(Saved entries)
——————

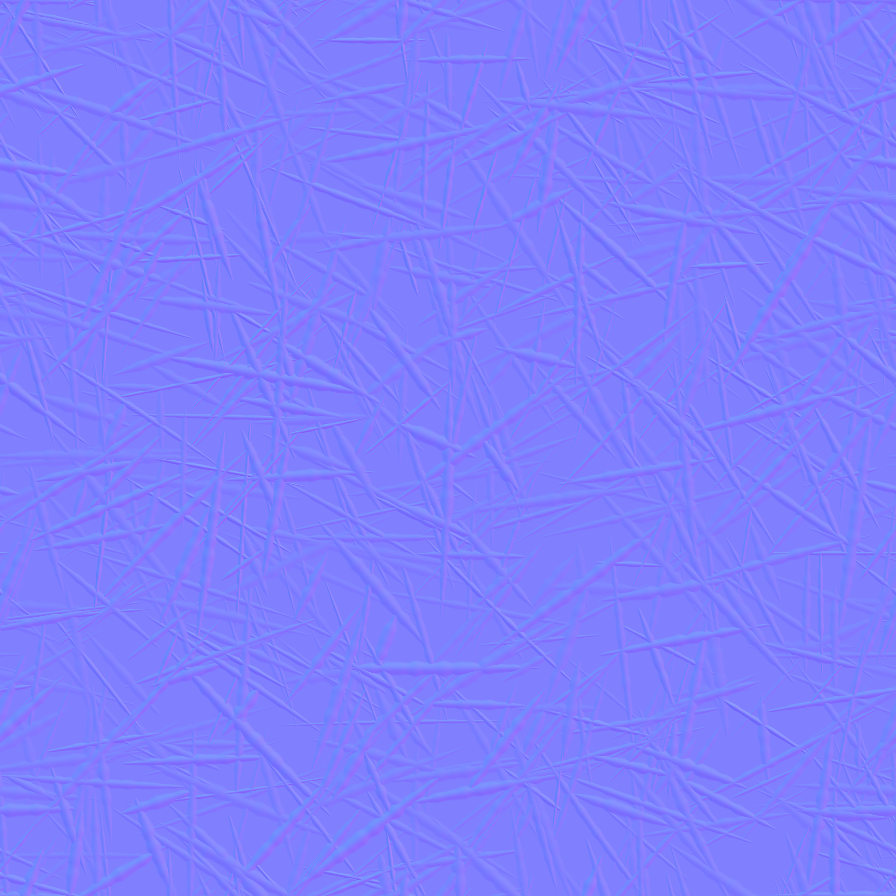
This texture map is drawn by a three.js fragment shader. Its source:

```glsl
varying vec2 vUv;

const float CELLS = 6.0;              // scatter cells across the canvas
const int NEEDLES_PER_CELL = 21;
const float MIN_HALF_LENGTH = 0.035;
const float MAX_HALF_LENGTH = 0.145;  // must stay below 1.0 / CELLS
const float MIN_HALF_WIDTH = 0.0026;
const float MAX_HALF_WIDTH = 0.0092;
const float MIN_SLOPE = 0.06;
const float MAX_SLOPE = 0.19;
const float THIN_SLOPE_GAIN = 1.6;    // thin needles stand out more
const float BEND = 0.35;
const float KNOT_DEPTH = 0.09;
const float KNOT_FREQUENCY = 230.0;
const float TIP_FADE = 0.0016;
const float OVERLAP_SOFTNESS = 0.00012;
const float PI = 3.14159265;

float hash(vec2 p) {
  return fract(sin(dot(p, vec2(127.1, 311.7))) * 43758.5453);
}

// Height in x, gradient in yz, for a point relative to the needle centre.
vec3 needle(vec2 p, vec2 seed) {
  float angle = hash(seed + 3.1) * PI;
  vec2 along = vec2(cos(angle), sin(angle));
  vec2 across = vec2(-along.y, along.x);
  float halfLength = mix(MIN_HALF_LENGTH, MAX_HALF_LENGTH, hash(seed + 5.7));
  float x = dot(p, along);
  float y = dot(p, across);
  float t = x / halfLength;
  if (abs(t) >= 1.0 || abs(y) > 2.0 * MAX_HALF_WIDTH) return vec3(0.0);

  float bend = (hash(seed + 7.3) - 0.5) * BEND;
  y -= bend * x * x;

  // Pointed outline with uneven knots
  float thickness = hash(seed + 11.9);
  float halfWidth = mix(MIN_HALF_WIDTH, MAX_HALF_WIDTH, thickness);
  float taper = 1.0 - t * t;
  float phase = hash(seed + 13.3) * 2.0 * PI;
  float wave = x * KNOT_FREQUENCY + phase;
  float knots = 1.0 + KNOT_DEPTH * (sin(wave) + 0.6 * sin(1.7 * wave + phase));
  float knotRate = KNOT_DEPTH * KNOT_FREQUENCY
                 * (cos(wave) + 1.02 * cos(1.7 * wave + phase));
  float width = halfWidth * taper * knots;
  float widthRate = halfWidth * (taper * knotRate - 2.0 * t / halfLength * knots);
  float q = y / max(width, 0.00001);
  if (abs(q) >= 1.0) return vec3(0.0);

  // Rounded ridge and its analytic derivatives
  float slope = mix(MIN_SLOPE, MAX_SLOPE, hash(seed + 17.7));
  slope *= mix(THIN_SLOPE_GAIN, 1.0, smoothstep(0.0, 0.5, thickness));
  slope *= smoothstep(0.0, TIP_FADE, width) / 1.54;
  float rim = 1.0 - q * q;
  float height = slope * width * rim * rim;
  float alongRate = slope * widthRate * rim * (rim + 4.0 * q * q);
  float acrossRate = -4.0 * slope * q * rim;
  alongRate -= 2.0 * bend * x * acrossRate;
  return vec3(height, along * alongRate + across * acrossRate);
}

// Keep the tallest needle, softening the line where two cross
vec2 surfaceGradient(vec2 uv) {
  vec2 home = floor(uv * CELLS);
  float top = 0.0;
  vec2 gradient = vec2(0.0);
  for (int j = -1; j <= 1; j++) {
    for (int i = -1; i <= 1; i++) {
      vec2 cell = home + vec2(float(i), float(j));
      vec2 wrapped = mod(cell, CELLS);
      for (int n = 0; n < NEEDLES_PER_CELL; n++) {
        vec2 seed = wrapped + vec2(float(n) * 19.37, float(n) * 7.91);
        vec2 centre = (cell + vec2(hash(seed), hash(seed + 1.7))) / CELLS;
        vec2 p = uv - centre;
        if (dot(p, p) > MAX_HALF_LENGTH * MAX_HALF_LENGTH * 1.05) continue;
        vec3 ridge = needle(p, seed);
        if (ridge.x <= 0.0) continue;
        float over = smoothstep(-OVERLAP_SOFTNESS, OVERLAP_SOFTNESS, ridge.x - top);
        gradient = mix(gradient, ridge.yz, over);
        top = max(top, ridge.x);
      }
    }
  }
  return gradient;
}

void main() {
  vec3 normal = normalize(vec3(-surfaceGradient(vUv), 1.0));
  gl_FragColor = vec4(normal * 0.5 + 0.5, 1.0);
}
```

——————

The answer must reproduce every line of the records above exactly, with all pictures left out.

» **ANSWER FOR THE TASK**:
This texture map is drawn by a three.js fragment shader. Its source:

```glsl
varying vec2 vUv;

const float CELLS = 6.0;              // scatter cells across the canvas
const int NEEDLES_PER_CELL = 21;
const float MIN_HALF_LENGTH = 0.035;
const float MAX_HALF_LENGTH = 0.145;  // must stay below 1.0 / CELLS
const float MIN_HALF_WIDTH = 0.0026;
const float MAX_HALF_WIDTH = 0.0092;
const float MIN_SLOPE = 0.06;
const float MAX_SLOPE = 0.19;
const float THIN_SLOPE_GAIN = 1.6;    // thin needles stand out more
const float BEND = 0.35;
const float KNOT_DEPTH = 0.09;
const float KNOT_FREQUENCY = 230.0;
const float TIP_FADE = 0.0016;
const float OVERLAP_SOFTNESS = 0.00012;
const float PI = 3.14159265;

float hash(vec2 p) {
  return fract(sin(dot(p, vec2(127.1, 311.7))) * 43758.5453);
}

// Height in x, gradient in yz, for a point relative to the needle centre.
vec3 needle(vec2 p, vec2 seed) {
  float angle = hash(seed + 3.1) * PI;
  vec2 along = vec2(cos(angle), sin(angle));
  vec2 across = vec2(-along.y, along.x);
  float halfLength = mix(MIN_HALF_LENGTH, MAX_HALF_LENGTH, hash(seed + 5.7));
  float x = dot(p, along);
  float y = dot(p, across);
  float t = x / halfLength;
  if (abs(t) >= 1.0 || abs(y) > 2.0 * MAX_HALF_WIDTH) return vec3(0.0);

  float bend = (hash(seed + 7.3) - 0.5) * BEND;
  y -= bend * x * x;

  // Pointed outline with uneven knots
  float thickness = hash(seed + 11.9);
  float halfWidth = mix(MIN_HALF_WIDTH, MAX_HALF_WIDTH, thickness);
  float taper = 1.0 - t * t;
  float phase = hash(seed + 13.3) * 2.0 * PI;
  float wave = x * KNOT_FREQUENCY + phase;
  float knots = 1.0 + KNOT_DEPTH * (sin(wave) + 0.6 * sin(1.7 * wave + phase));
  float knotRate = KNOT_DEPTH * KNOT_FREQUENCY
                 * (cos(wave) + 1.02 * cos(1.7 * wave + phase));
  float width = halfWidth * taper * knots;
  float widthRate = halfWidth * (taper * knotRate - 2.0 * t / halfLength * knots);
  float q = y / max(width, 0.00001);
  if (abs(q) >= 1.0) return vec3(0.0);

  // Rounded ridge and its analytic derivatives
  float slope = mix(MIN_SLOPE, MAX_SLOPE, hash(seed + 17.7));
  slope *= mix(THIN_SLOPE_GAIN, 1.0, smoothstep(0.0, 0.5, thickness));
  slope *= smoothstep(0.0, TIP_FADE, width) / 1.54;
  float rim = 1.0 - q * q;
  float height = slope * width * rim * rim;
  float alongRate = slope * widthRate * rim * (rim + 4.0 * q * q);
  float acrossRate = -4.0 * slope * q * rim;
  alongRate -= 2.0 * bend * x * acrossRate;
  return vec3(height, along * alongRate + across * acrossRate);
}

// Keep the tallest needle, softening the line where two cross
vec2 surfaceGradient(vec2 uv) {
  vec2 home = floor(uv * CELLS);
  float top = 0.0;
  vec2 gradient = vec2(0.0);
  for (int j = -1; j <= 1; j++) {
    for (int i = -1; i <= 1; i++) {
      vec2 cell = home + vec2(float(i), float(j));
      vec2 wrapped = mod(cell, CELLS);
      for (int n = 0; n < NEEDLES_PER_CELL; n++) {
        vec2 seed = wrapped + vec2(float(n) * 19.37, float(n) * 7.91);
        vec2 centre = (cell + vec2(hash(seed), hash(seed + 1.7))) / CELLS;
        vec2 p = uv - centre;
        if (dot(p, p) > MAX_HALF_LENGTH * MAX_HALF_LENGTH * 1.05) continue;
        vec3 ridge = needle(p, seed);
        if (ridge.x <= 0.0) continue;
        float over = smoothstep(-OVERLAP_SOFTNESS, OVERLAP_SOFTNESS, ridge.x - top);
        gradient = mix(gradient, ridge.yz, over);
        top = max(top, ridge.x);
      }
    }
  }
  return gradient;
}

void main() {
  vec3 normal = normalize(vec3(-surfaceGradient(vUv), 1.0));
  gl_FragColor = vec4(normal * 0.5 + 0.5, 1.0);
}
```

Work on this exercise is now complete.